    differences = make_array()
    for i in np.arange(repetitions):
        shuffled = tbl.sample(with_replacement = False).column(1)
        original_and_shuffled = tbl.with_column('Shuffled Data', shuffled)

        shuffled_means = original_and_shuffled.group(group_label, np.average).column(2)
        simulated_difference = shuffled_means.item(1) - shuffled_means.item(0)
    
        differences = np.append(differences, simulated_difference)
    
    return differences   
differences = permuted_sample_average_difference(football, 'Pressure Drop', 'Team', 10000)

The array differences contains 10,000 values of the test statistic simulated under the null hypothesis.

Conclusion of the Test

To calculate the empirical P-value, it’s important to recall the alternative hypothesis, which is that the Patriots’ drops are too large to be the result of chance variation alone.

The “direction of the alternative” is towards large drops for the Patriots, with correspondingly large values for out test statistic “Patriots’ average - Colts’ average”. So the P-value is the chance (computed under the null hypothesis) of getting a test statistic equal to our observed value of 0.73352272727272805 or larger.

empirical_P = np.count_nonzero(differences >= observed_difference) / 10000
empirical_P
0.003

That’s a pretty small P-value. To visualize this, here is the empirical distribution of the test statistic under the null hypothesis, with the observed statistic marked on the horizontal axis.

Table().with_column('Difference Between Group Averages', differences).hist()
plots.scatter(observed_difference, 0, color='red', s=30)
plots.title('Prediction Under the Null Hypothesis')
print('Observed Difference:', observed_difference)
print('Empirical P-value:', empirical_P)
Observed Difference: 0.733522727272728
Empirical P-value: 0.003

png

As in previous examples of this test, the bulk of the distribution is centered around 0. Under the null hypothesis, the Patriots’ drops are a random sample of all 15 drops, and therefore so are the Colts’. Therefore the two sets of drops should be about equal on average, and therefore their difference should be around 0.
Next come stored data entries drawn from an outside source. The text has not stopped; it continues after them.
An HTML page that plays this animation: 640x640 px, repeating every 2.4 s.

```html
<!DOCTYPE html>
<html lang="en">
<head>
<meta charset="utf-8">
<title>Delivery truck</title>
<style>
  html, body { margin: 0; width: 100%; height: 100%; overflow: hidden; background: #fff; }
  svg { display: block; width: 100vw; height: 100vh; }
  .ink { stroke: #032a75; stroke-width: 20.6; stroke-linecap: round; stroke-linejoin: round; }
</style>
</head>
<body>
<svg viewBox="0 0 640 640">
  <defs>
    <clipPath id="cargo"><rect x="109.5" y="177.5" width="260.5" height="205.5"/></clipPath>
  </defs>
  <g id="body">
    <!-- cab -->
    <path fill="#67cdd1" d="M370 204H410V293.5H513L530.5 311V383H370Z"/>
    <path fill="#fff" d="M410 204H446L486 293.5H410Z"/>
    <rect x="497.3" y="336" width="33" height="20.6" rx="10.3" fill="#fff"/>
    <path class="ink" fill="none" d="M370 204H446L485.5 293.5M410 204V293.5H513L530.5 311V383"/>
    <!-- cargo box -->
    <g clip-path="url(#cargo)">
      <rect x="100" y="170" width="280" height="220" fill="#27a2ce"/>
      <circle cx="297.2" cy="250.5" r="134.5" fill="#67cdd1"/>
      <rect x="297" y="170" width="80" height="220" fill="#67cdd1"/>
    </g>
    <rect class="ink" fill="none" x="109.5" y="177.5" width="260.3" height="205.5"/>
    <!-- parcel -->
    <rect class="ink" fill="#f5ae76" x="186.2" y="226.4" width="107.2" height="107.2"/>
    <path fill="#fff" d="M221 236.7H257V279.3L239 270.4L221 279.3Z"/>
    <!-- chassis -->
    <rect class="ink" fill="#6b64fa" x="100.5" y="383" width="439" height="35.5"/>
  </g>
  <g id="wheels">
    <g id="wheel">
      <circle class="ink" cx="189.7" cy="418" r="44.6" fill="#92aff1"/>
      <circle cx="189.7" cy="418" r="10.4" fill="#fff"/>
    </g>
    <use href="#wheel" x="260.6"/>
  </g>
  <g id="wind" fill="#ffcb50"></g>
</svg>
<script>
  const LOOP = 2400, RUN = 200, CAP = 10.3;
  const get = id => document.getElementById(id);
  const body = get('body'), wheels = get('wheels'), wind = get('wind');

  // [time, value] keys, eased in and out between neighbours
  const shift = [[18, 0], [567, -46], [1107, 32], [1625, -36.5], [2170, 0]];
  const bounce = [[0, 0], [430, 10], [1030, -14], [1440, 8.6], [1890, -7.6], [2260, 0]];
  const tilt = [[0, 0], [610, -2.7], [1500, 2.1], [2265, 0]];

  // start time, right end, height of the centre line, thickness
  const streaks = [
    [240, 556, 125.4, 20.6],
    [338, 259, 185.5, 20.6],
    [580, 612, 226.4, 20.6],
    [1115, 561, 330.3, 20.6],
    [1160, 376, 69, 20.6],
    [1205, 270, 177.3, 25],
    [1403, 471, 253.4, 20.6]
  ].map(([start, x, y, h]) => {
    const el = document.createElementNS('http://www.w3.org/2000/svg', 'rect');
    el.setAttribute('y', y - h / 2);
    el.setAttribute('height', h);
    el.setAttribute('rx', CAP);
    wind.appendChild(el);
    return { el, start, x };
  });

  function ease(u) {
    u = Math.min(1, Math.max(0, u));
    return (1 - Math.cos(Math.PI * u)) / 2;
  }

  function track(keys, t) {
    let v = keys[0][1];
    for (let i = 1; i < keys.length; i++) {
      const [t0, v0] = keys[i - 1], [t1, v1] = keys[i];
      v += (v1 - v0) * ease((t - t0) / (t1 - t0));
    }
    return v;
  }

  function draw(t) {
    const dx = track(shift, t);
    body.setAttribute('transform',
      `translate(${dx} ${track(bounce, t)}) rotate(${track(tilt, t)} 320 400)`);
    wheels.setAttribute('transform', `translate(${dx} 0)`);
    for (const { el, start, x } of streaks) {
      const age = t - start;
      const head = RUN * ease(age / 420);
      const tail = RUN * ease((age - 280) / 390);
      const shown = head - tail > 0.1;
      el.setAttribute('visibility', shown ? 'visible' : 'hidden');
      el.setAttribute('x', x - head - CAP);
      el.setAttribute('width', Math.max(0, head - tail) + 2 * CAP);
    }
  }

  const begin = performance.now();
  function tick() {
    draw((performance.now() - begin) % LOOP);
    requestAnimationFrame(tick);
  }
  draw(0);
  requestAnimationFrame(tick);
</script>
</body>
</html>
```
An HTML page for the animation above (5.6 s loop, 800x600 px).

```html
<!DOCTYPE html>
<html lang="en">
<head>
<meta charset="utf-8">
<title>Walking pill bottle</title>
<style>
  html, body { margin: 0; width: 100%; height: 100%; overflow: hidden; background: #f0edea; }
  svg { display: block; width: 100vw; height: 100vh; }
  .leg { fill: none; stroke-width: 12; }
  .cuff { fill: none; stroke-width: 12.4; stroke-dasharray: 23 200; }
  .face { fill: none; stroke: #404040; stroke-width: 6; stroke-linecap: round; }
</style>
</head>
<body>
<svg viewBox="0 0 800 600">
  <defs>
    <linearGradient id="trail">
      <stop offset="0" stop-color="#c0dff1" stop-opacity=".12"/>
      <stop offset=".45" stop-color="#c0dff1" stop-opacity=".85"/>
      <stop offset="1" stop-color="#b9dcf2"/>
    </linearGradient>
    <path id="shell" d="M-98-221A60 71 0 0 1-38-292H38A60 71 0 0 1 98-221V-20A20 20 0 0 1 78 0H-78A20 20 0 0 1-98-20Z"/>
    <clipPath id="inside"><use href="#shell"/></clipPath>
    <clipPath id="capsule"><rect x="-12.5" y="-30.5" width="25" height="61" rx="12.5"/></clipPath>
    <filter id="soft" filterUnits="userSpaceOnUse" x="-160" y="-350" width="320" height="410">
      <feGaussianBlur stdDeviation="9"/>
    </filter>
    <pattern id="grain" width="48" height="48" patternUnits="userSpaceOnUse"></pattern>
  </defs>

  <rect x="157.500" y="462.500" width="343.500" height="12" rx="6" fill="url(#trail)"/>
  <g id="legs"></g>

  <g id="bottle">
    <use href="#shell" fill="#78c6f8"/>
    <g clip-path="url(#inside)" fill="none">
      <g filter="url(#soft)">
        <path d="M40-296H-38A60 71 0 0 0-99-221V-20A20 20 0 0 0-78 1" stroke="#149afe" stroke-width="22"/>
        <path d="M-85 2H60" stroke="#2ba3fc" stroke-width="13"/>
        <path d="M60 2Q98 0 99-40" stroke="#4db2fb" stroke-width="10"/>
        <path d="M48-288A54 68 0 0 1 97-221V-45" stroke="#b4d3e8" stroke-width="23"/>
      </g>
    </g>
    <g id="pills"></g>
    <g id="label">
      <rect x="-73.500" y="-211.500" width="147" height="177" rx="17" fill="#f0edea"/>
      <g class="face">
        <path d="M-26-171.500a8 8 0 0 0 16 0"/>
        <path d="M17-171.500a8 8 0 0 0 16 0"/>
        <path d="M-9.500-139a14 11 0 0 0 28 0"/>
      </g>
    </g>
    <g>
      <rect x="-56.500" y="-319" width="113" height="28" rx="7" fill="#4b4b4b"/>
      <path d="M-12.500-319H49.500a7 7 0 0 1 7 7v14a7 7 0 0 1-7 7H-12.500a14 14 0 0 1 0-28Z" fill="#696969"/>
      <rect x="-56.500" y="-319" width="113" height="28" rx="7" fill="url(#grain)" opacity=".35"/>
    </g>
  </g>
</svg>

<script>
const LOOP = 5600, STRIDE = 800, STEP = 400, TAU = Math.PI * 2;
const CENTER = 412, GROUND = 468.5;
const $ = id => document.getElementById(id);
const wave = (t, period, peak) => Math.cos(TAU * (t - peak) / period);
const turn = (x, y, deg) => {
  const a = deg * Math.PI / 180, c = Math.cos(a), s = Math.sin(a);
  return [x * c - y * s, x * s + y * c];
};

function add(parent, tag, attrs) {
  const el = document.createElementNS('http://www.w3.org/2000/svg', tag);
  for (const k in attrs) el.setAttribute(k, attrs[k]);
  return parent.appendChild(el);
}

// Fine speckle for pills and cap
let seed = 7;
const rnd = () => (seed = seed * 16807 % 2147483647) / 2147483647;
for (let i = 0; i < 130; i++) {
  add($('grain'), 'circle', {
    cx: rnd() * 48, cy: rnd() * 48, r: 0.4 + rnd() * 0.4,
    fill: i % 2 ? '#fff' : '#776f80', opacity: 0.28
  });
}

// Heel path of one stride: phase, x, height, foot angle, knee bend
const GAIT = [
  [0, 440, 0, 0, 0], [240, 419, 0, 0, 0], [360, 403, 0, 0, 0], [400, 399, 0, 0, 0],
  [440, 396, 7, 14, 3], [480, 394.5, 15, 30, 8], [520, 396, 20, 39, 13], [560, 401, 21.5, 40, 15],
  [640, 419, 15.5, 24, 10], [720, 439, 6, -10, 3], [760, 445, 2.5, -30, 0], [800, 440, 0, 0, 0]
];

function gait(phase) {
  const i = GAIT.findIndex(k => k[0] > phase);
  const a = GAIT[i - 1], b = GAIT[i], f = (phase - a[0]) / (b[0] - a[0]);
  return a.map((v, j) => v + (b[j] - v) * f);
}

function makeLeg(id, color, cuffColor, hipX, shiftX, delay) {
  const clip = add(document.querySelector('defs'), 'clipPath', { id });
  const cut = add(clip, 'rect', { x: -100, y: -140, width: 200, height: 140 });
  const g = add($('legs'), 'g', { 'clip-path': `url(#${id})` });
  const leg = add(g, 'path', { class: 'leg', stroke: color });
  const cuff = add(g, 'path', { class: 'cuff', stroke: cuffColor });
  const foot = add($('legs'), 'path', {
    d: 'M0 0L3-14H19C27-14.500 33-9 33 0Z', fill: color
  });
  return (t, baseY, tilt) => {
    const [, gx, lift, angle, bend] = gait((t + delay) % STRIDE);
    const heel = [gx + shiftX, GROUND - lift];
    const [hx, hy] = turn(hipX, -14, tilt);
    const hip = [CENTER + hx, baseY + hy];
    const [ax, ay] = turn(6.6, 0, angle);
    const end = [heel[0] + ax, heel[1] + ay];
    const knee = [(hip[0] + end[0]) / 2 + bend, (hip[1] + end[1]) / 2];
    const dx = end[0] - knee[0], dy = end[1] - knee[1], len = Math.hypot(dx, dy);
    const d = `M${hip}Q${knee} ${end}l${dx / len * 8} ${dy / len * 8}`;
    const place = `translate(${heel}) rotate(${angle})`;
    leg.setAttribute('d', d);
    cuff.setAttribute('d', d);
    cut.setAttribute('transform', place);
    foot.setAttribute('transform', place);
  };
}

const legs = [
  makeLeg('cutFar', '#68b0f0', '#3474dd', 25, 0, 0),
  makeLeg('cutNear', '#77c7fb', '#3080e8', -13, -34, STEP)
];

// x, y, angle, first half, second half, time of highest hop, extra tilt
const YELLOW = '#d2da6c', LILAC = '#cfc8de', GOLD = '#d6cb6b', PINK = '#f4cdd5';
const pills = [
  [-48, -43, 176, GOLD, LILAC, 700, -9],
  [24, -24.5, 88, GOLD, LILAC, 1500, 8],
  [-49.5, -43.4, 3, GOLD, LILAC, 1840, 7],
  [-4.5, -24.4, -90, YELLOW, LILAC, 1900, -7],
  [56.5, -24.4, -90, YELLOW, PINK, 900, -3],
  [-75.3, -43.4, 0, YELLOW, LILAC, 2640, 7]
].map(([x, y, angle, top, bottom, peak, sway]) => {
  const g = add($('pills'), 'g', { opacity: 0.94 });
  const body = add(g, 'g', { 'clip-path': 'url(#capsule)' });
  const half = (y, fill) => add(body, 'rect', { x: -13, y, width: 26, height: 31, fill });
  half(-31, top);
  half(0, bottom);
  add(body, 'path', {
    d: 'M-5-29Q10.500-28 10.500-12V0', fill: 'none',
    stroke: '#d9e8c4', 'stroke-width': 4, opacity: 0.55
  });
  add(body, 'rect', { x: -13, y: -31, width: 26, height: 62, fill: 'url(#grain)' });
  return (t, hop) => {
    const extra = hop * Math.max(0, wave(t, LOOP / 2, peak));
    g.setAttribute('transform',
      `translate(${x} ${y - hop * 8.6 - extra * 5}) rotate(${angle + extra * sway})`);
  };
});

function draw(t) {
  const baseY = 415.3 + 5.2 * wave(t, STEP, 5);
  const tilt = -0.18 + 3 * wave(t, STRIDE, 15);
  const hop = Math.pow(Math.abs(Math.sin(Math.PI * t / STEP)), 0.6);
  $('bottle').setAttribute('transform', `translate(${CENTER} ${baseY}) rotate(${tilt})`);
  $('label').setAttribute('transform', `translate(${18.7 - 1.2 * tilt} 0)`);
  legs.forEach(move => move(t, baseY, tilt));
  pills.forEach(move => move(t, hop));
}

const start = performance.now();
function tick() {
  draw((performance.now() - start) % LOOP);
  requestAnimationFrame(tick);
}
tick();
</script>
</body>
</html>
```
But the observed value of the test statistic is quite far away from the heart of the distribution. By any reasonable cutoff for what is “small”, the empirical P-value is small. So we end up rejecting the null hypothesis of randomness, and conclude that the Patriots drops were too large to reflect chance variation alone.

The independent investiagtive team analyzed the data in several different ways, taking into account the laws of physics. The final report said,

“[T]he average pressure drop of the Patriots game balls exceeded the average pressure drop of the Colts balls by 0.45 to 1.02 psi, depending on various possible assumptions regarding the gauges used, and assuming an initial pressure of 12.5 psi for the Patriots balls and 13.0 for the Colts balls.”

Investigative report commissioned by the NFL regarding the AFC Championship game on January 18, 2015

Our analysis shows an average pressure drop of about 0.73 psi, which is close to the center of the interval “0.45 to 1.02 psi” and therefore consistent with the official analysis.

Remember that our test of hypotheses does not establish the reason why the difference is not due to chance. Establishing causality is usually more complex than running a test of hypotheses.

But the all-important question in the football world was about causation: the question was whether the excess drop of pressure in the Patriots’ footballs was deliberate. If you are curious about the answer given by the investigators, here is the full report.